Once the siesta was done with we spent time in the Antwerp Zoo and the grand Central Railway Station, which were a few meters away from the hotel. The Zoo is one of the oldest in the world, having been established in 1843. The unique architecture of the Central Station emphasis the vibrant life in the city. The historical railway station with its 75 meter dome constitutes an important tourist reference point of the city. The platforms are at three levels with another two levels exclusively for passenger circulation. The magnificent station was named as the fourth most beautiful in the whole world. I personally felt that the Giant Ferris Wheel in front of the Central Station ruined the façade of the station building. Around the station is the heart of the Diamond quarter. The trade of diamonds in the city, I understand, is now monopolised by Indians.
Afterwards we walked along the main street from the Central Station to the Old City. Along the way were the statues of David Teniers, the famous Flemish painter and Van Dyck, the renowned Dutch baroque painter. Peter Paul Rubens, the Flemish painter par excellence, built his home and studio in Antwerp. The stately building and its courtyard was his design. It is now a Museum, which was closed at the time of our visit. Rubens is buried in the Jacob Church, not very far from his home. The Cathedral was closed at the time but the Leonidas, the famed Belgian chocolate maker, was doing brisk business.
The 16th century City Hall is one of the central pieces in the Great Market of Antwerp and is a UNESCO World Heritage listed site. The legend of Antwerp is moulded in bronze in front of the City Hall. It is said that the passage through the River Scheldt was at the mercy of the giant Antigoon who collected massive fines from ships passing by. Those refusing to pay had their hands cut off and thrown away. This practise was stopped when a Roman soldier, Silvius Brabon, slew the giant and threw his severed hand into the River Scheldt. The name of the city is also derived from the act – Hant (hand)-werpen (to discard). The granite severed hand in the city centre is also a recollection of the legend. The elaborate guildhalls stand testimony to the flourishing tradesmen of the day.
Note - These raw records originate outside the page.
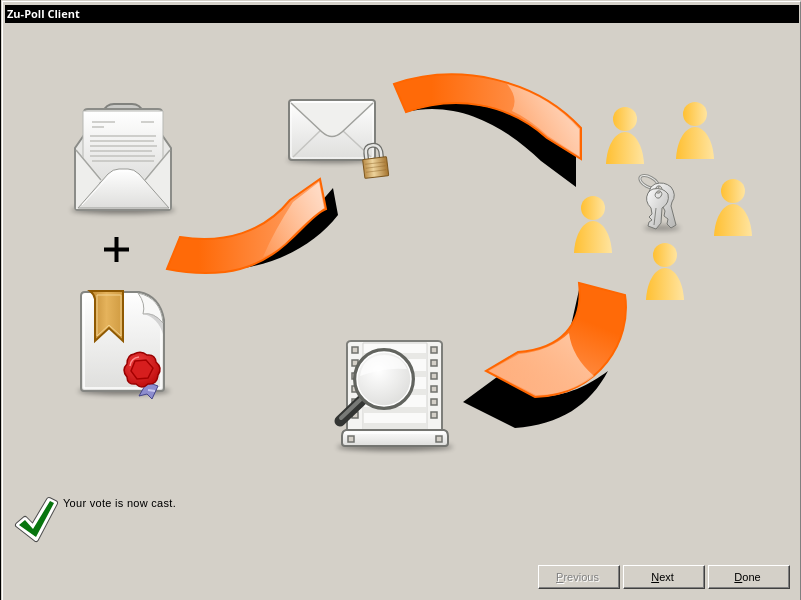
<!DOCTYPE html>
<html lang="en">
<head>
<meta charset="utf-8">
<title>Zu-Poll Client</title>
<style>
:root{--face:#d4d0c8;--light:#fff;--shade:#808080;--dark:#404040;--ink:#000;--orange:#ff6600}
*{box-sizing:border-box}
html,body{margin:0;width:801px;height:600px;overflow:hidden}
body{background:var(--face);color:var(--ink);font:11px/14px "Liberation Sans",sans-serif}
.window{position:relative;width:801px;height:600px;overflow:hidden;background:var(--face);border-left:1px solid var(--ink)}
.window::before{content:"";position:absolute;left:1px;top:1px;right:0;bottom:0;border-left:1px solid var(--light);border-top:1px solid var(--light);border-right:1px solid var(--shade)}
.titlebar{position:absolute;left:4px;top:5px;width:794px;height:18px;margin:0;padding-left:2px;background:var(--ink);color:var(--light);font:bold 11px/18px "Open Sans",sans-serif;white-space:nowrap}
.process{position:absolute;left:-1px;top:0;width:801px;height:600px}
.status{position:absolute;left:62px;top:496px;margin:0;letter-spacing:.29px;white-space:nowrap}
.actions{position:absolute;left:537px;top:565px;display:flex;gap:3px}
.button{width:82px;height:24px;border:1px solid;border-color:var(--light) var(--dark) var(--dark) var(--light);box-shadow:inset -1px -1px var(--shade);color:var(--ink);text-align:center;text-decoration:none;line-height:22px;padding-right:3px}
.button.disabled{color:var(--shade);text-shadow:1px 1px var(--light)}
</style>
</head>
<body>
<main class="window">
<h1 class="titlebar">Zu-Poll Client</h1>
<svg class="process" viewBox="0 0 801 600" role="img" aria-label="Voting steps: ballot and certificate, sealed envelope, key holders, count">
<defs>
<linearGradient id="paper" x1="0" y1="0" x2="0" y2="1"><stop offset="0" stop-color="#fff"/><stop offset="1" stop-color="#dededc"/></linearGradient>
<linearGradient id="metal" x1="0" y1="0" x2="1" y2="1"><stop offset="0" stop-color="#fafafa"/><stop offset="1" stop-color="#b5b5b3"/></linearGradient>
<linearGradient id="gold" x1="0" y1="0" x2="1" y2="0"><stop offset="0" stop-color="#ffc033"/><stop offset="1" stop-color="#ffe49f"/></linearGradient>
<linearGradient id="brass" x1="0" y1="0" x2="1" y2="0"><stop offset="0" stop-color="#b98a45"/><stop offset=".4" stop-color="#edd39c"/><stop offset="1" stop-color="#a5742f"/></linearGradient>
<linearGradient id="ribbon" x1="0" y1="0" x2="1" y2="0"><stop offset="0" stop-color="#c18a32"/><stop offset=".5" stop-color="#e5b35c"/><stop offset="1" stop-color="#cf9a40"/></linearGradient>
<linearGradient id="arrow-right" x1="0" y1="0" x2="1" y2="0"><stop offset="0.2" stop-color="#ff6a08"/><stop offset="1" stop-color="#ffa873"/></linearGradient>
<linearGradient id="arrow-down" x1=".8" y1="0" x2=".3" y2="1"><stop offset="0.3" stop-color="#ff6a08"/><stop offset="1" stop-color="#ffa066"/></linearGradient>
<linearGradient id="gloss" x1="0" y1="1" x2="1" y2="0"><stop offset="0" stop-color="#fff" stop-opacity=".1"/><stop offset="1" stop-color="#fff" stop-opacity=".65"/></linearGradient>
<radialGradient id="lens" cx=".4" cy=".35" r=".7"><stop offset="0" stop-color="#fff"/><stop offset="1" stop-color="#dcdcda"/></radialGradient>
<radialGradient id="wax" cx=".4" cy=".35" r=".7"><stop offset="0" stop-color="#ef4141"/><stop offset="1" stop-color="#bd0a0a"/></radialGradient>
<filter id="soft" x="-20%" y="-100%" width="140%" height="300%"><feGaussianBlur stdDeviation="2.5"/></filter>
<g id="person" fill="url(#gold)"><path d="M-19 45C-18 25-9 13 0 13S18 25 19 45Z"/><circle r="12"/></g>
<path id="hole" d="M0 0h6v6h-6z" fill="#d4d0c8" stroke="#70716d" stroke-width="1.5"/>
</defs>

<g id="open-ballot">
<ellipse cx="123" cy="210" rx="52" ry="4" opacity=".4" filter="url(#soft)"/>
<path d="M103 112Q106 104 114 104H132Q140 104 143 112" fill="#c9c9c6" stroke="#81827e" stroke-width="2"/>
<path d="M75 148L84 135V112Q84 109 88 109H158Q162 109 162 112V135L171 148V207Q171 210 168 210H78Q75 210 75 207Z" fill="#e8e8e6" stroke="#8b8c88" stroke-width="2"/>
<path d="M83 111H163V172L142 186H104L83 172Z" fill="url(#paper)" stroke="#b7b8b4"/>
<g stroke="#c2c2bf" stroke-width="1.5"><path d="M92 122H115M92 127H104M141 122H154M90 136H156M90 141H154M90 146H157M90 151H152M90 156H155M92 161H154"/></g>
<path d="M76 149L102 179L78 208H169L144 179L170 149V209H76Z" fill="#eeeeec"/>
<path d="M76 150L101 180M170 150L145 180" stroke="#a5a6a2" stroke-width="1.5"/>
<path d="M78 208L108 174Q113 169 119 169H128Q134 169 139 174L169 208Z" fill="url(#paper)" stroke="#999a96"/>
<path d="M82 205L109 176Q114 171 119 171H128Q133 171 138 176" fill="none" stroke="#fff"/>
</g>

<path id="plus" d="M104 249.5H129M116.5 237V262" stroke="#000" stroke-width="4"/>

<g id="certificate">
<ellipse cx="124" cy="391" rx="46" ry="4" opacity=".4" filter="url(#soft)"/>
<path d="M85 292H139Q160 296 164 320V388Q164 391 161 391H84Q81 391 81 388V296Q81 292 85 292Z" fill="url(#paper)" stroke="#858682" stroke-width="2"/>
<path d="M84 295H138Q158 299 161 322V388H84Z" fill="none" stroke="#fff" stroke-width="1.5"/>
<path d="M138 293Q146 304 143 314Q154 312 163 323Q161 298 138 293Z" fill="#f8f8f7" stroke="#a7a8a4"/>
<path d="M144 314Q154 311 163 323V334Q158 318 144 314Z" fill="#bbb" opacity=".6"/>
<path d="M90 291H123V341L109 328L95 341V299Q94 294 90 291Z" fill="url(#ribbon)" stroke="#8f5902" stroke-width="2"/>
<path d="M97 295H121V336L109 325L97 336Z" fill="none" stroke="#f2d392"/>
<path d="M147 382L139 396L147 394L152 399L158 386Z" fill="#8d8dce" stroke="#45458b"/>
<path d="M148 390L155 391" stroke="#c9c9ef" stroke-width="2"/>
<path d="M134 354Q141 350 147 355Q155 354 156 362Q163 368 158 375Q157 385 148 384Q142 390 136 384Q127 385 127 377Q121 370 127 364Q127 355 134 354Z" fill="url(#wax)" stroke="#980000" stroke-width="1.5"/>
<path d="M135 361L146 360L153 368L148 378L137 379L131 371Z" fill="#d71e1e" stroke="#a40000" stroke-width="1.5"/>
<path d="M130 366Q131 358 139 357" fill="none" stroke="#ff8d8d" stroke-width="1.5"/>
</g>

<g id="sealed-envelope">
<ellipse cx="332" cy="160" rx="45" ry="3" opacity=".4" filter="url(#soft)"/>
<rect x="289" y="100" width="86" height="60" rx="3" fill="url(#paper)" stroke="#80817d" stroke-width="2"/>
<rect x="291" y="102" width="82" height="56" rx="2" fill="none" stroke="#fff"/>
<path d="M293 157L321 130M371 157L342 130" stroke="#c4c4c1" stroke-width="1.5"/>
<path d="M291 103L322 132Q332 141 342 132L373 103" fill="#f0f0ee" stroke="#a0a19d" stroke-width="1.5"/>
<g transform="rotate(-7 376 162)">
<path d="M367 160V152Q367 145 374 145T382 152V160" fill="none" stroke="#6c6d69" stroke-width="5"/>
<path d="M367 160V152Q367 145 374 145T382 152V160" fill="none" stroke="#e6e6e4" stroke-width="2.5"/>
<rect x="363" y="158" width="24" height="19" rx="1" fill="url(#brass)" stroke="#7c5720"/>
<path d="M365 163H385M365 167H385M365 171H385" stroke="#8d642a" opacity=".45"/>
</g>
</g>

<g id="arrow-seal">
<path d="M333 188L338 215C316 243 282 262 243 268L300 226Z"/>
<path d="M167 269L180 237C225 244 264 232 290 200L320 179L326 209C303 218 285 264 225 272Q196 275 167 269Z" fill="url(#arrow-right)" stroke="var(--orange)" stroke-width="2"/>
<path d="M263 257Q274 231 293 202L319 182L324 208Q300 226 285 244Q275 253 263 257Z" fill="url(#gloss)"/>
</g>

<g id="arrow-send">
<path d="M406 112C460 99 508 129 541 161L576 187V152L530 115L450 100Z"/>
<path d="M394 84C458 62 536 79 581 128V159L547 138C507 102 454 95 406 112Z" fill="url(#arrow-right)" stroke="var(--orange)" stroke-width="2"/>
<path d="M507 84Q551 97 579 129V156L548 136Q528 118 512 111Q519 98 507 84Z" fill="url(#gloss)"/>
</g>

<g id="key-holders">
<use href="#person" x="625" y="119"/><use href="#person" x="695" y="114"/><use href="#person" x="593" y="208"/><use href="#person" x="733" y="191"/><use href="#person" x="665" y="255"/>
<ellipse cx="662" cy="228" rx="18" ry="3" opacity=".3" filter="url(#soft)"/>
<ellipse cx="649" cy="182" rx="10" ry="5" transform="rotate(28 649 182)" fill="none" stroke="#8e8f8b" stroke-width="3"/>
<ellipse cx="649" cy="182" rx="10" ry="5" transform="rotate(28 649 182)" fill="none" stroke="#f1f1ef"/>
<g fill="url(#metal)" stroke="#777874">
<path d="M655 184Q664 181 671 187Q677 195 672 202L671 206L676 225L671 228L667 224L668 219L664 216L665 211L662 205Q648 203 649 192Q650 186 655 184ZM656 188a3 3 0 1 0 5 3a3 3 0 1 0-5-3Z" fill-rule="evenodd"/>
<path d="M653 189Q663 187 668 194Q670 203 662 208L661 223L656 229L648 226L649 222L652 220L649 217L652 214L651 208Q644 201 648 193Q650 190 653 189ZM656 193a3 3 0 1 0 5 3a3 3 0 1 0-5-3Z" fill-rule="evenodd"/>
</g>
<path d="M656 208L654 225" stroke="#82837f"/>
</g>

<g id="arrow-count">
<path d="M463 402L497 377L535 397C568 397 590 384 608 371C590 405 560 425 515 428ZM579 290L570 330L582 322Z"/>
<path d="M579 283L625 295C632 340 600 395 535 397L486 371L518 352C560 349 584 325 579 283Z" fill="url(#arrow-down)" stroke="var(--orange)" stroke-width="2"/>
<path d="M489 371L519 354Q550 351 569 333Q572 357 594 376Q570 395 536 395Z" fill="url(#gloss)"/>
</g>

<g id="count-record">
<ellipse cx="395" cy="447" rx="58" ry="4" opacity=".4" filter="url(#soft)"/>
<path d="M351 341H438Q443 341 442 347V434H347V347Q346 341 351 341Z" fill="#f4f4f2" stroke="#7d7e7a" stroke-width="2"/>
<path d="M363 343H427V430H363Z" fill="#fafaf9" stroke="#d3d3d0"/>
<path d="M364 356H426M364 374H426M364 392H426M364 410H426M364 426H426" stroke="#e8e8e5" stroke-width="6"/>
<use href="#hole" x="352" y="347"/><use href="#hole" x="352" y="360"/><use href="#hole" x="352" y="373"/><use href="#hole" x="352" y="386"/><use href="#hole" x="352" y="399"/><use href="#hole" x="352" y="412"/>
<use href="#hole" x="431" y="347"/><use href="#hole" x="431" y="360"/><use href="#hole" x="431" y="373"/><use href="#hole" x="431" y="386"/><use href="#hole" x="431" y="399"/><use href="#hole" x="431" y="412"/>
<path d="M346 430H444Q448 431 448 436V443Q448 446 445 446H345Q342 446 342 443V436Q342 431 346 430Z" fill="url(#paper)" stroke="#747571" stroke-width="2"/>
<path d="M344 433H446" stroke="#fff" stroke-width="1.5"/>
<use href="#hole" x="348" y="436"/><use href="#hole" x="436" y="436"/>
<path d="M363 399L340 421" stroke="#333533" stroke-width="11" stroke-linecap="round"/>
<path d="M361 399L341 418" stroke="#787a77" stroke-width="4" stroke-linecap="round"/>
<circle cx="384" cy="379" r="29" fill="url(#lens)" stroke="#62645f" stroke-width="4"/>
<circle cx="384" cy="379" r="27" fill="none" stroke="#fff" stroke-width="1.5"/>
<path d="M360 376Q363 356 384 355Q401 355 407 369Q383 367 360 376Z" fill="#fff" opacity=".7"/>
</g>

<g id="check-mark" stroke-linejoin="round">
<path d="M18 525L25 519L33 527L49 500L55 503L36 539Z" fill="#000" stroke="#4d4d4d" stroke-width="6"/>
<path d="M18 525L25 519L33 527L49 500L55 503L36 539Z" fill="#087a12" stroke="#fff" stroke-width="4"/>
<path d="M19 525L25 520L33 529L50 501L54 503L36 537Z" fill="#08750f"/>
</g>
</svg>
<p class="status">Your vote is now cast.</p>
<nav class="actions" aria-label="Wizard steps">
<span class="button disabled" aria-disabled="true"><u>P</u>revious</span>
<a class="button" href="#"><u>N</u>ext</a>
<a class="button" href="#"><u>D</u>one</a>
</nav>
</main>
</body>
</html>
After that we walked along the water front admiring the River Scheldt in low tide. A short walk away is the Hetsteen, the oldest building in Antwerp. The 9th century fortification has been a defence establishment, a living quarter, a prison and a museum along Its history. The Port of Antwerp, the majestic building that now houses the pilot station, old buildings that have seen the tumultuous happenings of the past and a few beers later we retraced our route back to the hotel. On the way we stopped by at the Kellys Irish Pub, where I met three Indians who were doing diamond business in Antwerp. Youngsters all three, they were keen to know details of the journey. The fish and chips portion was quite good and so was the waffle with strawberry and sugar.